For decades, Home Innovation Research Labs has been polling builders nationwide about which products they most rely upon. Now, the results are available to you.
You may know Home Innovation Research Labs (formerly known as the NAHB Research Center) as the third-party certification firm that helps product manufacturers overcome barriers to market entry (as well as the folks whose average workday may involve, say, shooting 2x4s out of a cannon). But HIRL, an internationally accredited testing ground for code compliance, is now publishing the research it does that tracks not what brands of products builders are thinking of spec’ing or prefer to spec, but what they’ve actually spent money on. “We are producing demand data,” says Mike Luzier, President and CEO of HIRL, who points out that many other studies look at preference rather than purchase. Still others contain proprietary data that’s not readily available. “It’s far more useful and actionable information than opinion,” says Luzier of the Brand Use Survey. “It reflects actual sales. People have parted with their hard-earned money to purchase the product.”
The method is meticulous, with intense care taken to ensure that the sample accounts for what’s really going on in the marketplace. HIRL breaks the country up into 32 discrete areas that run mostly along state lines.
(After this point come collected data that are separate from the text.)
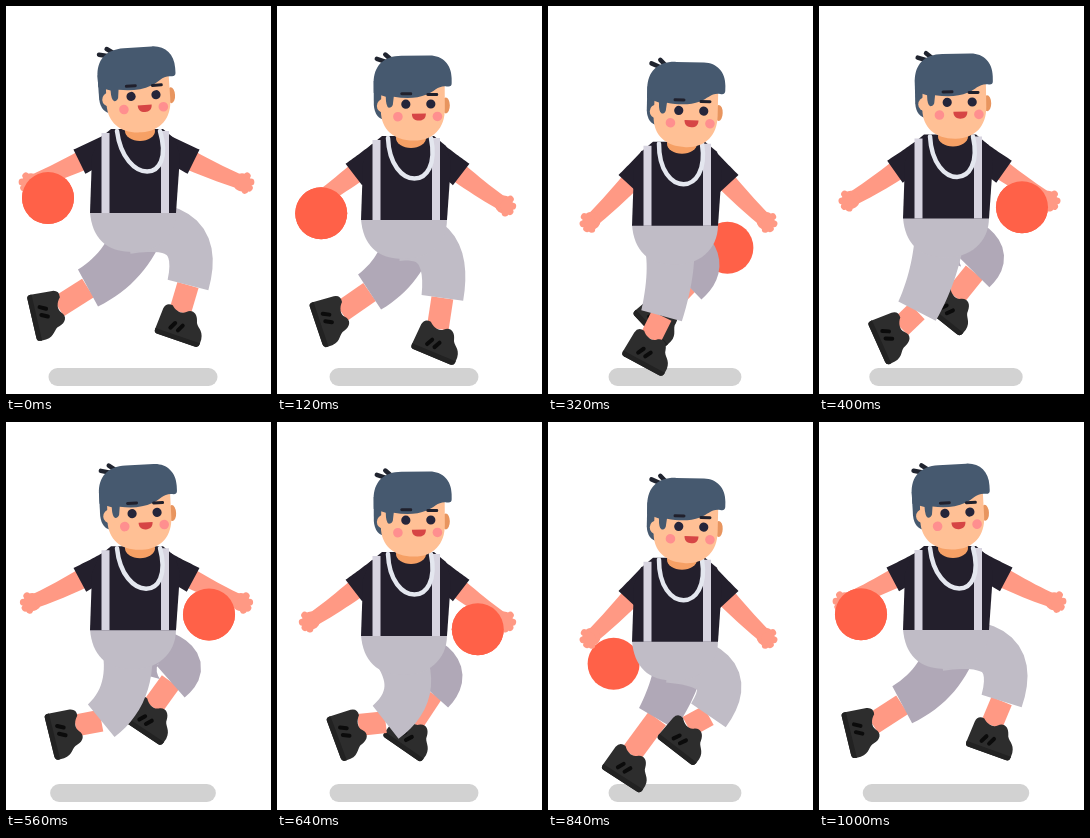
Animation of 265x388 px, one loop 1040 ms. Source, as an HTML page:

```html
<!DOCTYPE html>
<html lang="en">
<head>
<meta charset="utf-8">
<title>Dribbling boy</title>
<style>
  html, body { margin: 0; width: 100%; height: 100%; overflow: hidden; background: #fff; }
  svg { display: block; width: 100vw; height: 100vh; }
  .skin { fill: #ff9984; }
  .face { fill: #ffc095; }
  .hair { fill: #46596f; }
  .shin { stroke: #ff9984; stroke-width: 22; }
  .shirt { fill: #231f2c; }
  .near { fill: #c0bcc6; }
  .far { fill: #b0a8b7; }
  .ball { fill: #ff6148; }
  .strap { stroke: #d7d4e0; stroke-width: 8; }
  .line { fill: none; stroke-linecap: round; }
</style>
</head>
<body>
<svg viewBox="0 0 265 388">
  <defs>
    <g id="shoe">
      <path fill="#2d2d2d" d="M-17 2Q-16-5-9-4C-5 0 2 2 6-2C11-7 17-4 19 3C20 9 28 9 29 19V24Q29 28 25 28H-15Q-18 28-18 24Z"/>
      <path fill="#222" d="M-18 23H29V24Q29 28 25 28H-15Q-18 28-18 24Z"/>
      <path class="line" stroke="#0b0b0b" stroke-width="4" d="M-4 18L-1 12M4 18L7 12"/>
    </g>
    <g id="hand">
      <circle class="skin" r="9"/>
      <path class="line" stroke="#ff9984" stroke-width="7" d="M0 0L2-8M0 0L8-4M0 0L9 2M0 0L6 6"/>
    </g>
  </defs>

  <rect id="shadow" y="362" height="18" rx="9" fill="#d2d2d2"/>
  <circle id="ballBack" class="ball" r="26"/>

  <path id="farShin" class="shin"/>
  <use id="farShoe" href="#shoe"/>
  <path id="farPants" class="far"/>

  <path id="leftArm" class="skin"/><use id="leftHand" href="#hand"/>
  <path id="rightArm" class="skin"/><use id="rightHand" href="#hand"/>
  <path id="leftSleeve" class="shirt"/><path id="rightSleeve" class="shirt"/>

  <path id="nearShin" class="shin"/>
  <use id="nearShoe" href="#shoe"/>
  <path id="nearPants" class="near"/>

  <g id="torso">
    <path class="near" d="M84 206H170C170 232 150 246 127 246C100 246 86 232 84 206Z"/>
    <path class="shirt" d="M105 123H157L169 133L174 150L170 207H84L86 150L93 133Z"/>
    <path class="strap" d="M99.5 127V207M159 125V207"/>
    <ellipse cx="134" cy="125" rx="15" ry="10" fill="#f6a065"/>
    <path id="chain" class="line" stroke="#e4e7ef" stroke-width="4.5"/>
  </g>

  <g id="head">
    <path id="tuft" class="line" stroke="#20242f" stroke-width="4.5" d="M106 68L118 74M115 65L122 73"/>
    <path class="hair" d="M102 92V116Q103 130 114 131L120 100Z"/>
    <ellipse cx="174" cy="117" rx="4" ry="8" fill="#e8955f"/>
    <path class="face" d="M110 90H173V120C173 140 161 152 142 152C122 152 109 141 109 122Z"/>
    <circle class="face" cx="112" cy="117" r="7"/>
    <path class="hair" d="M102 104V94C102 77 112 67 130 67H158C171 67 180 76 180 90V95Q180 99 175 98C166 97 163 103 155 106C145 110 134 110 122 108L121 116Q120 119 117 119Q114 118 114 108Z"/>
    <path class="line" stroke="#20202c" stroke-width="3" d="M130 105H139M156 106H165"/>
    <g fill="#25253a"><circle cx="134" cy="115.5" r="4.6"/><circle cx="159" cy="115.5" r="4.6"/></g>
    <g fill="#ff8f8f"><circle cx="126" cy="128" r="4.8"/><circle cx="165.500" cy="128" r="4.8"/></g>
    <path fill="#d64545" d="M140 125H154C154 130 151 132 147 132S140 130 140 125Z"/>
  </g>

  <circle id="ballFront" class="ball" r="26"/>
</svg>
<script>
const LOOP = 1040, HALF = LOOP / 2, STEP = 40, LANDING = 240;
const ARM = 86;
const el = {};
document.querySelectorAll('[id]').forEach(e => el[e.id] = e);
const set = (id, name, value) => el[id].setAttribute(name, value);
const mix = (a, b, u) => a + (b - a) * u;
const smooth = u => { u = Math.min(1, Math.max(0, u)); return u * u * (3 - 2 * u); };

// Tapered tube along a quadratic curve, up to the fraction end.
function limb(a, b, c, w0, w1, end = 1) {
  const one = [], two = [], count = 14;
  for (let i = 0; i <= count; i++) {
    const u = end * i / count, v = 1 - u;
    const pos = k => v * v * a[k] + 2 * u * v * b[k] + u * u * c[k];
    const dir = k => v * (b[k] - a[k]) + u * (c[k] - b[k]);
    const r = mix(w0, w1, i / count) / 2 / Math.hypot(dir(0), dir(1));
    const nx = -dir(1) * r, ny = dir(0) * r;
    one.push([pos(0) + nx, pos(1) + ny]);
    two.unshift([pos(0) - nx, pos(1) - ny]);
  }
  return 'M' + one.concat(two).map(p => p.map(q => q.toFixed(2)).join(' ')).join('L') + 'Z';
}

// Stride rules: c swings forward and back, s is positive on the ground, p peaks when planted.
const strides = {
  near: (c, s, p) => ({
    hip: [121, 223],
    knee: [160 + 39 * c - 22 * s, 242 - 30 * c],
    hem: [137 + 45 * c - 8 * s, 289 - 10 * c + 5 * s],
    ankle: [121 + 53 * c, 306 + 15 * s],
    angle: 48 - 29 * c - 45 * p * p
  }),
  far: (c, s, p) => ({
    hip: [132, 226],
    knee: [154 + 37 * c + 6 * s - 24 * p, 249 - 14 * c],
    hem: [124 + 42 * c, 270 - 12 * c + 12 * p],
    ankle: [100 + 48 * c, 292 - 9 * c + 30 * p],
    angle: 55 - 22 * c - 45 * p * p
  })
};

function leg(name, turn, drop) {
  const s = Math.sin(turn);
  const pose = strides[name](Math.cos(turn), s, Math.max(0, s) ** 3);
  const [hip, knee, hem, ankle] = [pose.hip, pose.knee, pose.hem, pose.ankle].map(([x, y]) => [x, y + drop]);
  set(name + 'Pants', 'd', limb(hip, knee, hem, 50, 42));
  set(name + 'Shin', 'd', `M${hem}L${ankle}`);
  set(name + 'Shoe', 'transform', `translate(${ankle}) rotate(${pose.angle})`);
}

function arm(name, shoulder, side, angle) {
  const a = angle * Math.PI / 180;
  const hand = [shoulder[0] + side * ARM * Math.cos(a), shoulder[1] + ARM * Math.sin(a)];
  const elbow = [mix(shoulder[0], hand[0], .5), mix(shoulder[1], hand[1], .5) + 4];
  set(name + 'Arm', 'd', limb(shoulder, elbow, hand, 23, 14));
  set(name + 'Sleeve', 'd', limb(shoulder, elbow, hand, 24, 27, .38));
  set(name + 'Hand', 'transform', `translate(${hand}) scale(${side} 1) rotate(${angle})`);
}

function draw(t) {
  // dip: 0 at the top of each hop, 1 at the landing
  const p = t % HALF;
  const dip = (p < LANDING ? p / LANDING : (HALF - p) / (HALF - LANDING)) ** 1.65;
  const lean = dip ** .7, drop = 22 * dip;
  const turn = t / LOOP * 2 * Math.PI;

  const width = mix(169, 106, dip);
  set('shadow', 'x', 127 - width / 2);
  set('shadow', 'width', width);

  set('torso', 'transform', `translate(0 ${drop})`);
  const sway = mix(144, 133, lean);
  set('chain', 'd', `M111 125C${sway - 26} 179 ${sway + 26} 179 154 125`);
  set('head', 'transform',
    `translate(${9.5 * (lean - 1)} ${25.5 * (dip - 1)}) rotate(${mix(-4, 4, lean)} 141 108)`);
  set('tuft', 'transform', `rotate(${mix(-14, 0, lean)} 120 74)`);

  leg('near', turn, drop);
  leg('far', turn + Math.PI, drop);

  const reach = mix(25, 62, dip);
  arm('left', [103, 140 + drop], -1, reach);
  arm('right', [158, 140 + drop], 1, reach);

  // The ball crosses between the hands during each hop.
  const cross = smooth((p - 100) / 290);
  for (const id of ['ballBack', 'ballFront']) {
    set(id, 'cx', mix(42, 203, t < HALF ? cross : 1 - cross));
    set(id, 'cy', mix(192, 343, dip * dip));
  }
  set('ballFront', 'visibility', dip < .4 ? 'visible' : 'hidden');
}

const start = performance.now();
function tick() {
  const t = (performance.now() - start) % LOOP;
  draw(Math.floor(t / STEP) * STEP);
  requestAnimationFrame(tick);
}
tick();
</script>
</body>
</html>
```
By and large, they’re the same market areas that were used during the 1970s, when HIRL first started examining builder preferences, and they hew to those used by the National Association of Home Builders and the Census Bureau, says Ed Hudson, director of market research at HIRL. Responses are weighted by builder volume: Data gathered must be proportional to housing starts to ensure that a particular region isn’t over- or under-represented.
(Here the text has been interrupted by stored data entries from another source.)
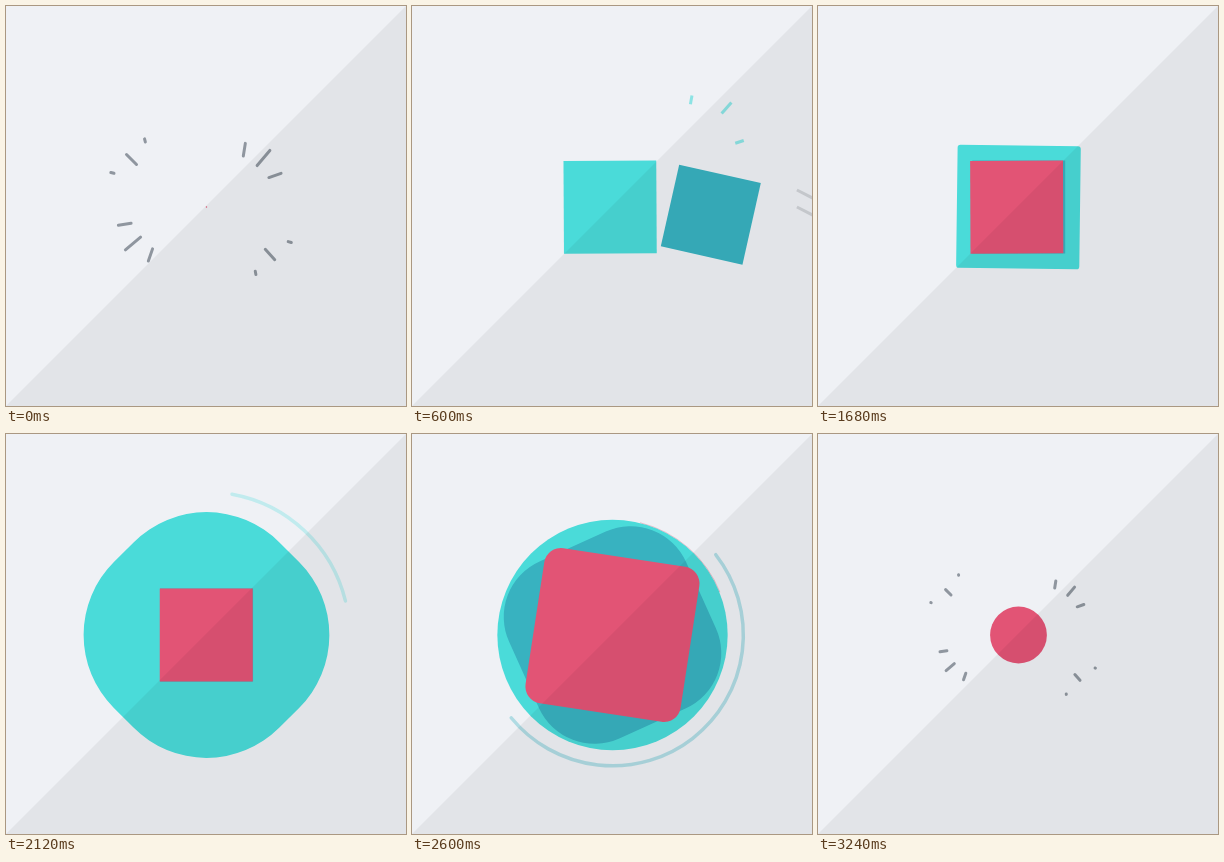
Animation, 400 px wide and 400 px high, one loop 3280 ms. Source, as an HTML page with a canvas:

```html
<!DOCTYPE html>
<html lang="en">
<head>
<meta charset="utf-8">
<title>Squares loop</title>
<style>
  html, body { margin: 0; width: 100%; height: 100%; overflow: hidden; background: #eff1f5; }
  canvas { display: block; }
</style>
</head>
<body>
<canvas id="stage" width="400" height="400"></canvas>
<script>
const ctx = document.getElementById('stage').getContext('2d');
const LOOP = 3280, STEP = 40, CX = 200.5, CY = 201, RAD = Math.PI / 180;
const CYAN = '#4adbd9', TEAL = '#38b2c0', PINK = '#e25475', GREY = '#8f969f';

const { sin, cos, PI } = Math;
const clamp = v => Math.max(0, Math.min(1, v));
const smooth = p => p * p * (3 - 2 * p);
const inOut = p => p < .5 ? 4 * p ** 3 : 1 - 4 * (1 - p) ** 3;

// side: the edge a square enters from (-1 left, 1 right); the rest are start times and sizes
const squares = [
  { color: CYAN, side: -1, enter: 0, morph: 1592, arc: 1812, hide: 2800, grow: 151, trailY: 3, tilt: 36 },
  { color: TEAL, side: 1, enter: 510, morph: 2206, arc: 2424, hide: 3000, grow: 129, trailY: -17, tilt: 27 },
  { color: PINK, side: -1, enter: 1022, morph: 2399, arc: 2588, hide: LOOP, grow: 144, trailY: 1, tilt: 36 }
];

// Fans of three ticks; x and y run from the centre of the stage
const long = { len: 28, ratio: .65, spread: 20, back: -6, delay: 0 };
const short = { len: 20, ratio: .38, spread: 23, back: 4, delay: 35 };
const popFans = [
  { x: 57, y: -49, dir: -50, ...long },
  { x: -73.5, y: 36.5, dir: 140, ...long },
  { x: -75, y: -47.5, dir: -135, ...short },
  { x: 63.5, y: 47.5, dir: 48, ...short }
];

function line(x1, y1, x2, y2, color, cap, alpha) {
  ctx.globalAlpha = alpha;
  ctx.strokeStyle = color;
  ctx.lineWidth = 3;
  ctx.lineCap = cap;
  ctx.beginPath();
  ctx.moveTo(x1, y1);
  ctx.lineTo(x2, y2);
  ctx.stroke();
  ctx.globalAlpha = 1;
}

// Ticks grow and shrink while they slide outwards by `move`
function drawFan(f, age, span, move, color, cap, alpha) {
  const c = cos(f.dir * RAD), s = sin(f.dir * RAD);
  for (let j = -1; j <= 1; j++) {
    const life = (age - (j ? f.delay : 0)) / span;
    if (life <= 0 || life >= 1) continue;
    const half = f.len * (j ? f.ratio : 1) * sin(PI * life) / 2;
    const back = j ? f.back : 0, angle = (f.dir + 31 * j) * RAD;
    const x = CX + f.x + c * back - s * f.spread * j;
    const y = CY + f.y + s * back + c * f.spread * j;
    const from = move - half, to = move + half;
    line(x + cos(angle) * from, y + sin(angle) * from,
         x + cos(angle) * to, y + sin(angle) * to, color, cap, alpha);
  }
}

function drawPop(t) {
  const age = (t + 80) % LOOP;
  for (const f of popFans) drawFan(f, age, 320, (age - 80) * .17, GREY, 'round', 1);
}

// Landing burst on the side opposite the entry
function drawBurst(sq, t) {
  const age = t - sq.enter - 300, out = -sq.side;
  const fan = {
    x: 114 * out, y: -99, dir: -90 + 41 * out,
    len: 46, ratio: .6, spread: 32, back: -17, delay: 0
  };
  drawFan(fan, age, 335, (age - 300) * .12, sq.color, 'butt', .6);
}

// Trails left behind an entering square
function drawTrails(sq, t) {
  const s = t - sq.enter;
  if (s < 40 || s > 190) return;
  const dx = sq.side * 30 * cos(sq.tilt * RAD), dy = 30 * sin(sq.tilt * RAD);
  for (let i = 0; i < 2; i++) {
    const x = CX + sq.side * (185 + (s - 94) * .15), y = CY + sq.trailY + 17 * i;
    line(x, y, x + dx, y + dy, '#cfd2d7', 'butt', clamp((190 - s) / 80));
  }
}

// Widening clockwise arc whose tail catches up with its head
function drawArc(sq, t) {
  const u = (t - sq.arc) / 410;
  if (u < 0 || u >= 1) return;
  const head = -22 + 375 * inOut(clamp(u / .9));
  const tail = -76 + 405 * inOut(clamp((u - .2) / .8));
  ctx.globalAlpha = .43 - .2 * u;
  ctx.strokeStyle = sq.color;
  ctx.lineWidth = 3.5 * clamp(u * 8);
  ctx.lineCap = 'round';
  ctx.beginPath();
  ctx.arc(CX, CY, 114.5 + 38 * u, tail * RAD, head * RAD);
  ctx.stroke();
  ctx.globalAlpha = 1;
}

function drawSquare(sq, t) {
  const s = t - sq.enter;
  if (s <= 0 || t > sq.hide) return;
  const x = 263 / (1 + s / 505) ** 6, p = clamp((t - sq.morph) / 875);
  let size = 93 - .095 * x + sq.grow * sin(2 * p);
  if (sq.color === PINK) size = Math.max(1.4, size * (1 - clamp((t - 2980) / 300) ** 2));
  ctx.save();
  ctx.translate(CX + sq.side * x, CY + .078 * x);
  ctx.rotate((sq.side * x * .129 + 180 * inOut(p)) * RAD);
  ctx.fillStyle = sq.color;
  ctx.beginPath();
  ctx.roundRect(-size / 2, -size / 2, size, size, size / 2 * smooth(clamp(p / .77)));
  ctx.fill();
  ctx.restore();
}

function draw(t) {
  ctx.fillStyle = '#eff1f5';
  ctx.fillRect(0, 0, 400, 400);
  drawPop(t);
  for (const part of [drawTrails, drawBurst, drawArc, drawSquare]) {
    for (const sq of squares) part(sq, t);
  }
  // Diagonal shade over everything
  ctx.fillStyle = 'rgba(0,0,0,.055)';
  ctx.beginPath();
  ctx.moveTo(400, 0);
  ctx.lineTo(400, 400);
  ctx.lineTo(0, 400);
  ctx.fill();
}

const start = performance.now();
function tick() {
  const t = (performance.now() - start) % LOOP;
  // The first step of a loop shows the very end of the collapse
  draw(Math.floor(t / STEP) * STEP || LOOP);
  requestAnimationFrame(tick);
}
tick();
</script>
</body>
</html>
```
“Because of our understanding of the industry, it’s not actually that hard to put this together,” says Luzier, who boasts about Hudson, HIRL’s resident data obsessive, being a former carpenter with an encyclopedic knowledge of home building. “The main challenge is getting a representative sample so that the information is truly indicative.”
Doors & Windows